The light travels at the speed of light.
We can check the answer, the light starts at time 0 and at x = 0 while the end of the moving court starts at time 0 at x = 0.5 moving at v = 0.87 c
The two meet when t = 0.5 + 0.87 t or when t = 0.5/0.13 = 3.7 s at which time the light has traveled to x = 3.7 light seconds.
The observer in the moving frame sees event 2
at x' = 0.26 and t' = 0.26
The frame of the light server seems to be moving leftward at 0.87 c, it is also length contracted to half its original rest length. The light pulse is seen to arrive at the end of the court after only t' = 0.26 s having moved only x' = 0.26 light seconds of distance.
so that the speed the moving observer sees in the stationary frame is c = x'/t' = 0.26/0.26 = 1
Everyone agrees that their measurement of length and time in moving frames change to keep the speed of light a constant.
To calculate these events as viewed in a different frame I used a Lorentz transformation.
The Lorentz transformation of an event at position x and time t in one stationary frame to another frame moving at speed v in the xdirection, i.e. to an event at position x' and time t' is
x' = g (x  vt), t' = g (t  vx/c^2)
where g = 1/(1v^2/c^2)^0.5
and from the moving frame to the stationary frame
x = g (x' + vt'), t = g (t' + vx'/c^2)
What you might expect if you didn't know relativity.
The photon leaves the origin of both frames traveling at the speed of light.
In the rest frame it reaches the end of the court after 1 second traveling 1 light second in distance at a speed of light = 1.
However, the moving frame end has moved on. It started at time = 0 at x = 1 and then moved at a speed v = 0.87 c.
The light reaches the end of the moving court when c t = 1 + 0.87 ct with c=1
the light reaches the end at t = 7.5 s.
You would expect a person in the moving frame to see the light cover the distance of 1 in 7.5 s for a speed of 1/7.5 = 0.13 c.
This is not what happens.

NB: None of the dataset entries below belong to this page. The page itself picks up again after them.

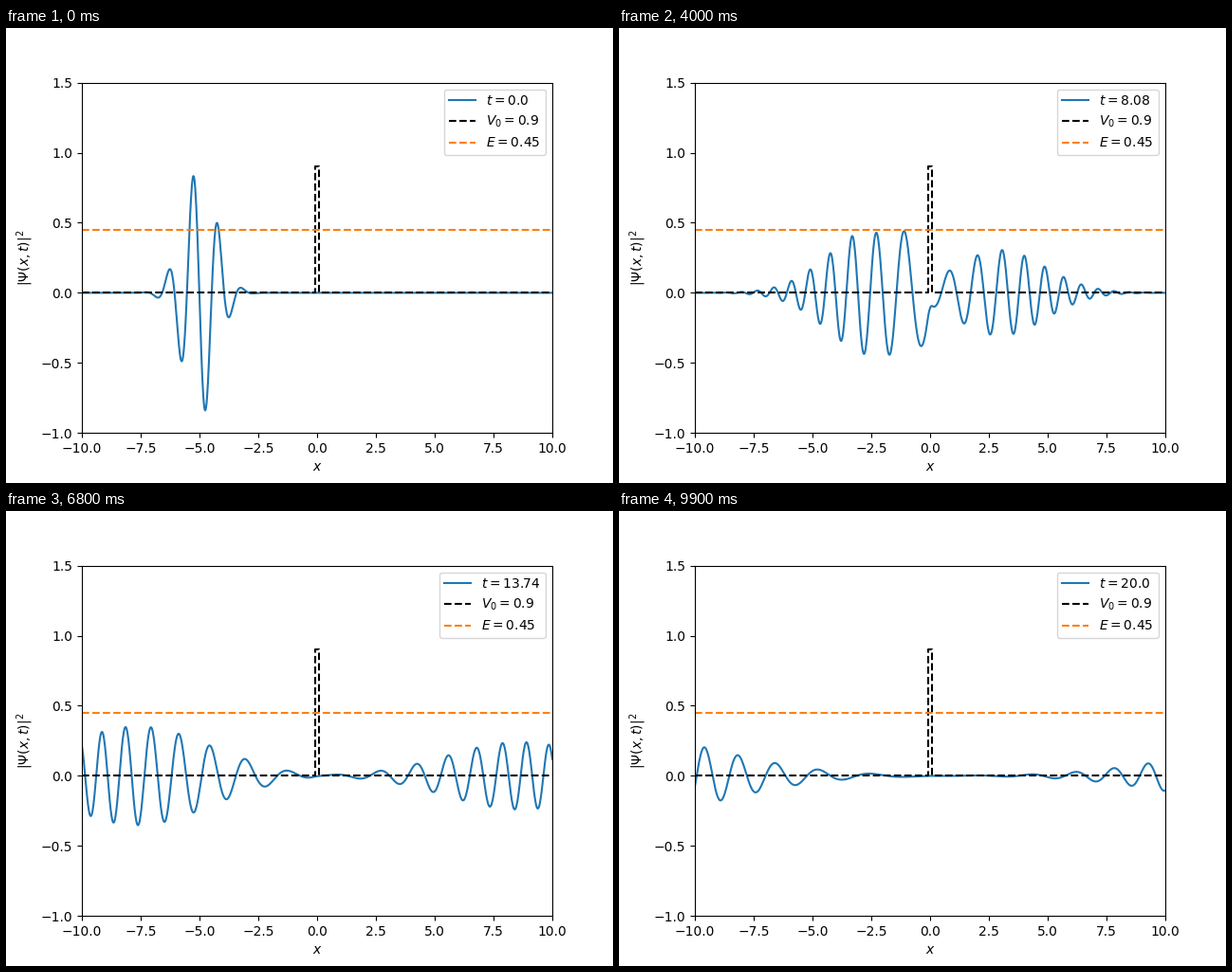
A matplotlib script that plays this animation: 640 by 480 pixels, repeating every 10000 ms.

```python
import numpy as np
import matplotlib.pyplot as plt
from matplotlib.animation import FuncAnimation

FRAMES, INTERVAL = 100, 100
HBAR, MASS = 1 / (2 * np.pi), 1.0
V0, E = 0.9, 0.45
HALF = 0.1                      # half width of the barrier
X0 = -5.0                       # start of the packet
K0 = np.sqrt(2 * MASS * E) / HBAR

times = np.linspace(0, 20, FRAMES)
x = np.linspace(-10, 10, 1001)
k = np.linspace(0.01, 13, 400)
omega = HBAR * k**2 / (2 * MASS)


def scattering_states(x, k):
    """Stationary states of the square barrier for waves from the left."""
    width = 2 * HALF
    kap = np.sqrt(2 * MASS * V0 / HBAR**2 - k**2 + 0j)
    ch, sh = np.cosh(kap * width), np.sinh(kap * width)
    t = np.exp(-1j * k * width) / (ch + 1j * (kap**2 - k**2) / (2 * k * kap) * sh)
    r = -1j * t * (k**2 + kap**2) / (2 * k * kap) * sh
    x = x[:, None]
    wave = np.exp(1j * k * x)
    d = kap * (np.clip(x, -HALF, HALF) - HALF)
    inside = t * np.exp(1j * k * HALF) * (np.cosh(d) + 1j * k / kap * np.sinh(d))
    return np.where(x < -HALF, wave + r / wave,
                    np.where(x > HALF, t * wave, inside))


# Gaussian packet as a sum over wave numbers
weights = ((2 / np.pi) ** 0.25 / (2 * np.sqrt(np.pi)) * (k[1] - k[0])
           * np.exp(-(k - K0) ** 2 / 4 - 1j * (k - K0) * X0))
states = scattering_states(x, k) * weights


def psi(t):
    return (states @ np.exp(-1j * omega * t)).real


fig, ax = plt.subplots(figsize=(6.4, 4.8), dpi=100)
wave_line, = ax.plot(x, psi(0), color="tab:blue")
ax.plot([-10, -HALF, -HALF, HALF, HALF, 10], [0, 0, V0, V0, 0, 0],
        "k--", label=f"$V_0={V0}$")
ax.plot([-10, 10], [E, E], "--", color="tab:orange", label=f"$E={E}$")
ax.set_xlim(-10, 10)
ax.set_ylim(-1, 1.5)
ax.set_xlabel("$x$")
ax.set_ylabel(r"$|\Psi(x,t)|^2$")


def draw(i):
    t = times[i]
    wave_line.set_ydata(psi(t))
    wave_line.set_label(f"$t={round(float(t), 2)}$")
    ax.legend(loc="upper right")
    return wave_line,


anim = FuncAnimation(fig, draw, frames=FRAMES, interval=INTERVAL,
                     init_func=lambda: draw(0), repeat=True, repeat_delay=0)
plt.show()
```
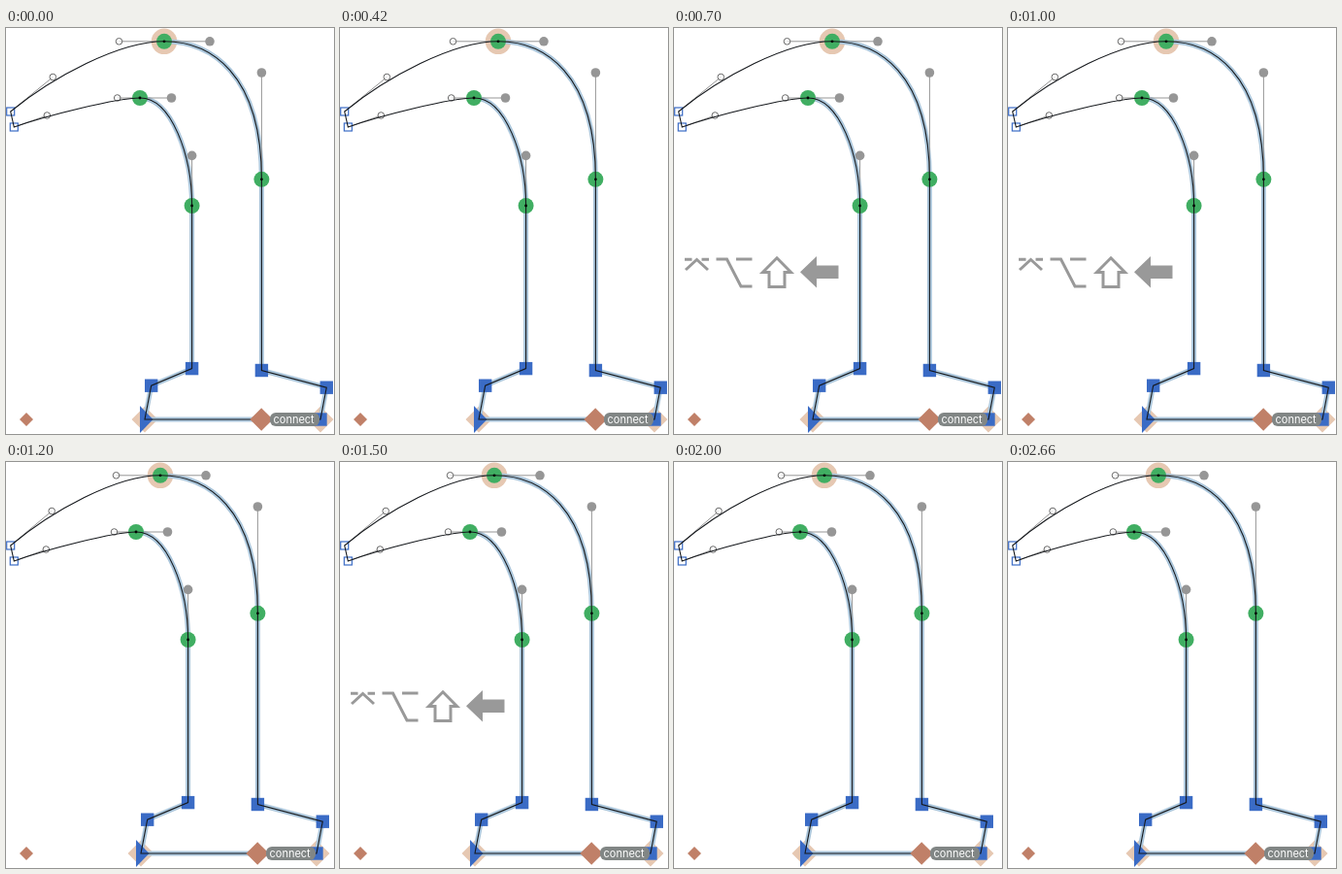
Write an HTML page that moves like this. It is 338 by 418 pixels and loops after 3100 ms.

```html
<!DOCTYPE html>
<html lang="en">
<head>
<meta charset="utf-8">
<title>Nudging selected nodes</title>
<style>
  html, body { margin: 0; width: 100%; height: 100%; overflow: hidden; background: #fff; }
  svg { display: block; width: 338px; height: 418px; }
  .pose, #keys { opacity: 0; animation: 3100ms step-end infinite; }
  #pose0 { animation-name: first; }
  #pose1 { animation-name: second; }
  #pose2 { animation-name: third; }
  #keys { animation-name: press; }
  /* nudges at 1200 and 2000 ms, keys shown 700-1200 and 1500-2000 ms */
  @keyframes first { 0% { opacity: 1 } 38.7097%, 100% { opacity: 0 } }
  @keyframes second { 0% { opacity: 0 } 38.7097% { opacity: 1 } 64.5161%, 100% { opacity: 0 } }
  @keyframes third { 0% { opacity: 0 } 64.5161%, 100% { opacity: 1 } }
  @keyframes press {
    0% { opacity: 0 } 22.5806% { opacity: 1 } 38.7097% { opacity: 0 }
    48.3871% { opacity: 1 } 64.5161%, 100% { opacity: 0 }
  }
  .glow { fill: none; stroke: #abc6db; stroke-width: 5; stroke-linejoin: round; }
  .line { fill: none; stroke: #15181c; stroke-width: 1.1; }
  .arm { stroke: #969696; stroke-width: 1; }
  .grip { fill: #969696; }
  .ring { fill: #fff; fill-opacity: .6; stroke: #666; stroke-width: 1; }
  .halo { fill: #e6c8b2; }
  .smooth { fill: #40ae62; }
  .corner { fill: #3a6bc5; }
  .open { fill: #fff; stroke: #3a6bc5; stroke-width: 1.2; }
  .anchor { fill: #c08068; }
  .pill { fill: #818685; }
  .label { fill: #fff; font: 11px Inter, "Open Sans", sans-serif; }
  .key { fill: none; stroke: #999; stroke-width: 3; }
</style>
</head>
<body>
<svg id="stage" viewBox="0 0 338 418">
  <g id="poses"></g>
  <path class="anchor" d="M21 396l7 7l-7 7l-7-7z"/>
  <g id="keys">
    <path class="key" d="M11 238.2H18.5M28.5 238.2H36M12 249L23.5 238.5L35 249"/>
    <path class="key" d="M43.5 238H54.5L69 266H80.5M64 238H80.5"/>
    <path class="key" stroke-linejoin="miter" d="M106 236.8L120.5 251.5H114V266.5H98V251.5H91.5Z"/>
    <path fill="#999" d="M130 251.2L147 235V244.5H169.5V258H147V267.5Z"/>
  </g>
</svg>
<script>
  const STEP = -4;

  const diamond = (cls, [x, y], r) =>
    `<path class="${cls}" d="M${x} ${y - r}l${r} ${r}l${-r} ${r}l${-r} ${-r}z"/>`;
  const dot = (cls, [x, y], r) => `<circle class="${cls}" cx="${x}" cy="${y}" r="${r}"/>`;
  const box = (cls, [x, y], r) =>
    `<rect class="${cls}" x="${x - r}" y="${y - r}" width="${2 * r}" height="${2 * r}"/>`;
  const arm = ([x, y], [u, v]) => `<path class="arm" d="M${x} ${y}L${u} ${v}"/>`;

  function drawPose(step) {
    const dx = step * STEP;
    // share: how much of the nudge a point follows
    const at = (x, y, share = 1) => [x + dx * share, y];

    const tipTop = at(4.7, 86, 0), tipLow = at(8.3, 102, 0);
    const crown = at(163, 13.8), throat = at(138, 72);
    const back = at(263.4, 155.8), front = at(191.6, 183);
    const heelTop = at(263.4, 352.5), heel = at(330.3, 370.2), heelLow = at(324, 403);
    const start = at(143, 403), toe = at(149.7, 368.2), toeTop = at(191.6, 350.6);

    const crownOut = at(210, 13.8), backIn = at(263.4, 46);
    const frontOut = at(191.6, 131.4), throatIn = at(170.5, 72);
    const crownIn = at(116.5, 13.8, 0.75), tipOut = at(48.3, 50.5, 0.28);
    const throatOut = at(114.7, 72, 0.8), tipIn = at(42.3, 90, 0.25);

    const body = `M${crown}C${crownOut} ${backIn} ${back}` +
      `L${heelTop} ${heel} ${heelLow} ${start} ${toe} ${toeTop} ${front}` +
      `C${frontOut} ${throatIn} ${throat}`;
    const beak = `M${throat}C${throatOut} ${tipIn} ${tipLow}L${tipTop}` +
      `C${tipOut} ${crownIn} ${crown}`;

    const arms = [
      [crown, crownIn], [crown, crownOut], [back, backIn], [front, frontOut],
      [throat, throatIn], [throat, throatOut], [tipTop, tipOut], [tipLow, tipIn]
    ];
    const [sx, sy] = start;
    const middle = at(263.2, 403);

    return `<g class="pose" id="pose${step}">` +
      dot('halo', crown, 13.3) +
      diamond('halo', start, 13.5) + diamond('halo', heelLow, 13.5) +
      `<path class="glow" d="${body}"/>` +
      arms.map(a => arm(...a)).join('') +
      [crownOut, backIn, frontOut, throatIn].map(p => dot('grip', p, 4.8)).join('') +
      [crownIn, tipOut, throatOut, tipIn].map(p => dot('ring', p, 3.3)).join('') +
      [crown, throat, back, front].map(p => dot('smooth', p, 8)).join('') +
      [heelTop, heel, heelLow, toe, toeTop].map(p => box('corner', p, 6.7)).join('') +
      `<path class="corner" d="M${sx - 5} ${sy - 14}V${sy + 14}L${sx + 8.5} ${sy}z"/>` +
      [tipTop, tipLow].map(p => box('open', p, 4)).join('') +
      `<path class="line" d="${body}"/><path class="line" d="${beak}"/>` +
      [crown, throat, back, front].map(p => dot('dot', p, 1.4)).join('') +
      diamond('anchor', middle, 11.8) +
      `<rect class="pill" x="${272 + dx}" y="396" width="51" height="14" rx="6"/>` +
      `<text class="label" x="${275.5 + dx}" y="407">connect</text></g>`;
  }

  document.getElementById('poses').innerHTML = [0, 1, 2].map(drawPose).join('');
</script>
</body>
</html>
```
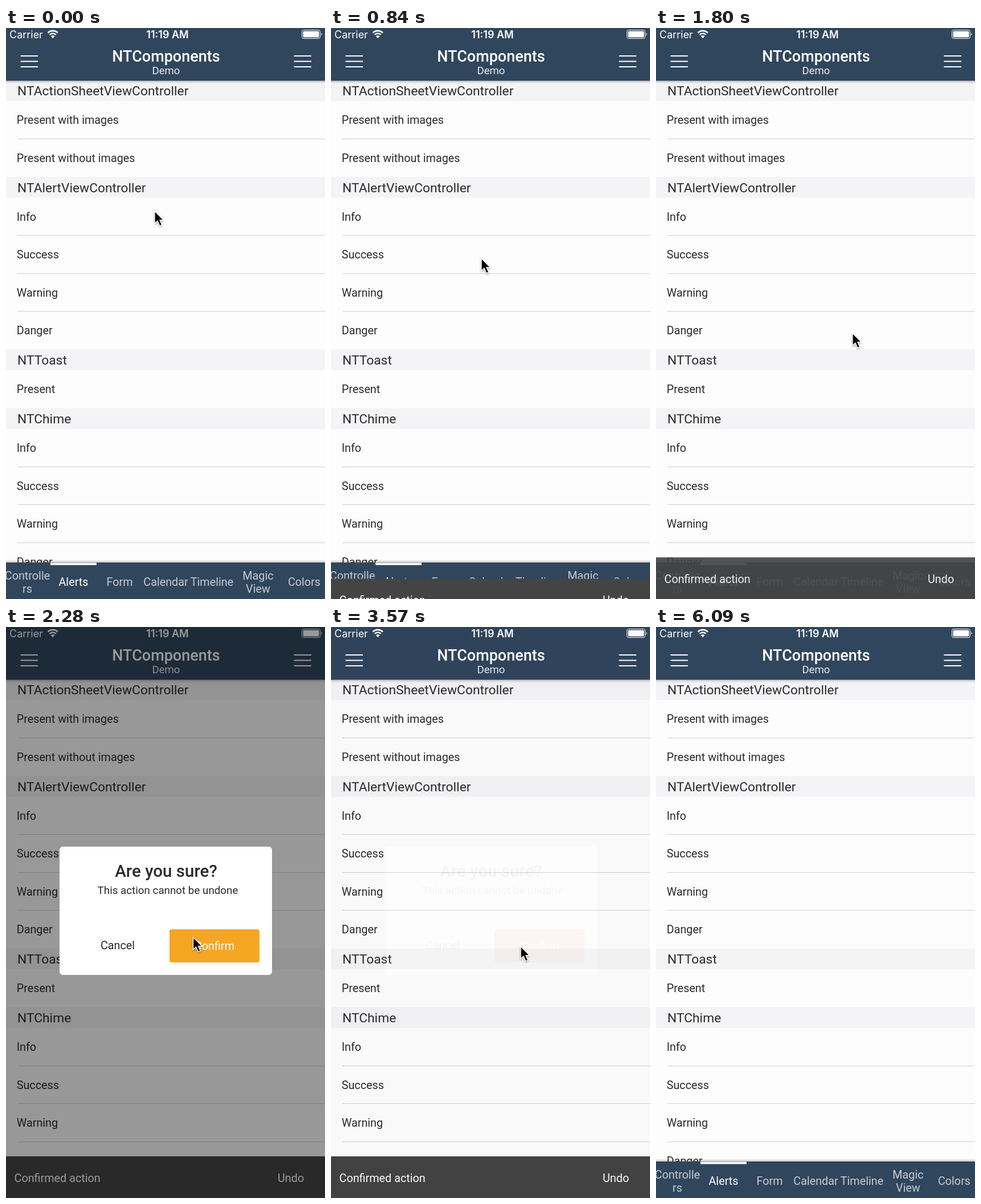
Recreate the animation shown at these times as an HTML page. Size 560 by 1001 pixels, loop 6120 ms.

```html
<!DOCTYPE html>
<html lang="en">
<head>
<meta charset="utf-8">
<title>Alerts demo</title>
<style>
  html, body { margin: 0; width: 100%; height: 100%; overflow: hidden; background: #fdfdfd; }
  svg { display: block; width: 100%; height: 100%; font-family: Roboto, sans-serif; font-size: 19.8px; }
  .system { font-family: Inter, sans-serif; font-size: 18px; }
  .medium { font-weight: 500; }
</style>
</head>
<body>
<svg viewBox="0 0 560 1001" preserveAspectRatio="none">
  <defs>
    <linearGradient id="shade" x2="0" y2="1">
      <stop stop-color="#000" stop-opacity=".2"/>
      <stop offset="1" stop-color="#000" stop-opacity="0"/>
    </linearGradient>
    <filter id="soft" x="-50%" y="-50%" width="200%" height="200%">
      <feDropShadow dx="0" dy="1.5" stdDeviation="1.5" flood-opacity=".4"/>
    </filter>
  </defs>
  <rect width="560" height="1001" fill="#fdfdfd"/>
  <g id="list" fill="#2b2b2b"></g>

  <rect y="92" width="560" height="6" fill="url(#shade)"/>
  <rect width="560" height="92.5" fill="#30465d"/>
  <g fill="#fff" text-anchor="middle">
    <text x="281" y="58.5" font-size="27" class="medium">NTComponents</text>
    <text x="281" y="80.5" font-size="18.6" fill="#e8ebee">Demo</text>
    <text x="283.5" y="17.5" class="system" font-weight="600">11:19 AM</text>
    <text x="6" y="17.5" class="system" text-anchor="start">Carrier</text>
  </g>
  <path d="M25.5 49H56M25.5 58.5H56M25.5 68H56M505.5 49H536M505.5 58.5H536M505.5 68H536" stroke="#fff" stroke-width="2"/>
  <g fill="none" stroke="#fff" stroke-width="2.6">
    <path d="M73.500 8.500a12.300 12.300 0 0 1 17.400 0M76.700 11.800a7.800 7.800 0 0 1 11 0"/>
    <path d="M82.200 18l-3.300-3.500a4.600 4.600 0 0 1 6.600 0z" fill="#fff" stroke="none"/>
  </g>
  <rect x="519.500" y="3.500" width="32" height="15" rx="3" fill="none" stroke="#fff"/>
  <rect x="521.500" y="5.500" width="28" height="11" rx="1.500" fill="#fff"/>
  <path d="M553.500 8.500q2.500 2.500 0 5z" fill="#fff"/>

  <rect y="-937" width="560" height="5" transform="scale(1 -1)" fill="url(#shade)"/>
  <rect y="937" width="560" height="64" fill="#30465d"/>
  <rect x="78" y="937.500" width="81" height="4" fill="#fff"/>
  <g id="tabs" text-anchor="middle"></g>

  <g id="snackbars" fill="#fff"></g>

  <g id="dialog">
    <rect width="560" height="1001" opacity=".4"/>
    <rect x="94" y="385" width="373" height="225" rx="6" fill="#fff"/>
    <g text-anchor="middle" fill="#2b2b2b">
      <text x="281" y="438" font-size="29.500" class="medium">Are you sure?</text>
      <text x="284" y="468" font-size="18.800">This action cannot be undone</text>
      <text x="196" y="565">Cancel</text>
      <rect id="confirm" x="287" y="530" width="158" height="58" rx="4"/>
      <text x="366" y="566" fill="#fff">Confirm</text>
    </g>
  </g>

  <g id="toast">
    <rect width="560" height="26" fill="#444"/>
    <text x="281" y="17" font-size="17.900" class="medium" fill="#fff" text-anchor="middle">Toast Action</text>
  </g>
  <path id="cursor" d="M0 0V21.500L5 17L8.800 25.800L12.600 24.100L8.900 15.600H15.400Z" stroke="#fff" stroke-width="1.300" filter="url(#soft)"/>
</svg>
<script>
const LOOP = 6120;
const $ = id => document.getElementById(id);
const clamp = v => Math.min(1, Math.max(0, v));
const ramp = (t, start, length) => clamp((t - start) / length);
const smooth = v => v * v * (3 - 2 * v);
const text = (x, y, label, attrs = '') => `<text x="${x}" y="${y}" ${attrs}>${label}</text>`;

const sections = [
  [91.5, 'NTActionSheetViewController', ['Present with images', 'Present without images']],
  [261, 'NTAlertViewController', ['Info', 'Success', 'Warning', 'Danger']],
  [563.5, 'NTToast', ['Present']],
  [666.5, 'NTChime', ['Info', 'Success', 'Warning', 'Danger']]
];
const ROW = 66.5, HEADER = 36.5;
$('list').innerHTML = sections.map(([top, title, rows]) =>
  `<rect y="${top}" width="560" height="${HEADER}" fill="#f4f4f6"/>` +
  text(20, top + 26.5, title, 'font-size="22.8"') +
  rows.map((label, i) => {
    const y = top + HEADER + i * ROW;
    const line = i < rows.length - 1
      ? `<rect x="20" y="${Math.floor(y + ROW - .5)}" width="540" height="1" fill="#cfcfd6"/>` : '';
    return text(18.7, y + 40, label) + line;
  }).join('')
).join('');

const tabs = ['Controlle rs', 'Alerts', 'Form', 'Calendar', 'Timeline', 'Magic View', 'Colors'];
$('tabs').innerHTML = tabs.map((tab, i) => {
  const lines = tab.split(' ');
  const first = lines.length > 1 ? 967 : 978;
  return lines.map((line, n) =>
    text(37.5 + i * 81, first + n * 23, line, `fill="${i === 1 ? '#fff' : '#c5cbd1'}"`)).join('');
}).join('');

// [slide-in start, fade-out start]
const snacks = [[780, 1785], [1850, 2760], [2700, 3720], [3640, 4220]];
$('snackbars').innerHTML = snacks.map(() =>
  '<g><rect y="928" width="560" height="74" fill="#444"/>' +
  text(14.5, 973, 'Confirmed action') + text(477, 973, 'Undo') + '</g>').join('');

// [fade-in start, fade-out end, button colour]
const dialogs = [
  [120, 640, '#2f9be8'], [930, 1640, '#4caf50'],
  [2080, 2620, '#f5a623'], [2950, 3576, '#f44336']
];

// [time, x, y]
const cursorPath = [
  [0, 261, 321], [120, 261, 321], [430, 335, 558], [570, 335, 558],
  [840, 264, 404], [930, 264, 404], [1250, 338, 559], [1640, 345, 555],
  [1800, 345, 535], [2000, 280, 466], [2080, 280, 466], [2350, 338, 559],
  [2560, 338, 559], [2850, 294, 546], [2950, 294, 546], [3200, 333, 560],
  [3580, 333, 560], [3900, 288, 632], [4050, 288, 632], [4500, 295, -6], [4560, 296, -40]
];

function moveCursor(t) {
  const next = cursorPath.findIndex(point => point[0] > t);
  $('cursor').style.display = next < 0 ? 'none' : '';
  if (next < 0) return;
  const [t0, x0, y0] = cursorPath[next - 1], [t1, x1, y1] = cursorPath[next];
  const k = smooth((t - t0) / (t1 - t0));
  $('cursor').setAttribute('transform', `translate(${x0 + (x1 - x0) * k} ${y0 + (y1 - y0) * k})`);
}

function render(t) {
  snacks.forEach(([start, end], i) => {
    const bar = $('snackbars').children[i];
    bar.setAttribute('transform', `translate(0 ${74 * (1 - smooth(ramp(t, start, 123)))})`);
    bar.setAttribute('opacity', 1 - ramp(t, end, 180));
  });

  const open = dialogs.find(([start, end]) => t >= start && t < end);
  $('dialog').style.display = open ? '' : 'none';
  if (open) {
    const [start, end, colour] = open;
    $('dialog').setAttribute('opacity', Math.min(ramp(t, start, 120), clamp((end - t) / 150)));
    $('confirm').setAttribute('fill', colour);
  }

  const shown = smooth(ramp(t, 4080, 120)) * (1 - smooth(ramp(t, 5400, 120)));
  $('toast').setAttribute('transform', `translate(0 ${-26 * (1 - shown)})`);
  moveCursor(t);
}

const began = performance.now();
function tick() {
  render((performance.now() - began) % LOOP);
  requestAnimationFrame(tick);
}
tick();
</script>
</body>
</html>
```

You actually see the length of the moving court shrink to 1/2 its rest length and you also see clocks in the moving frame run slower so that as shown above the speed of light in the moving frame is actually 1.
Is just electricity viewed in a moving frame of reference.
Examples of time changes
Muon
jet flight, 1971 707
satellite GPS
Scientific Explorations with Paul Doherty 

15 April 2005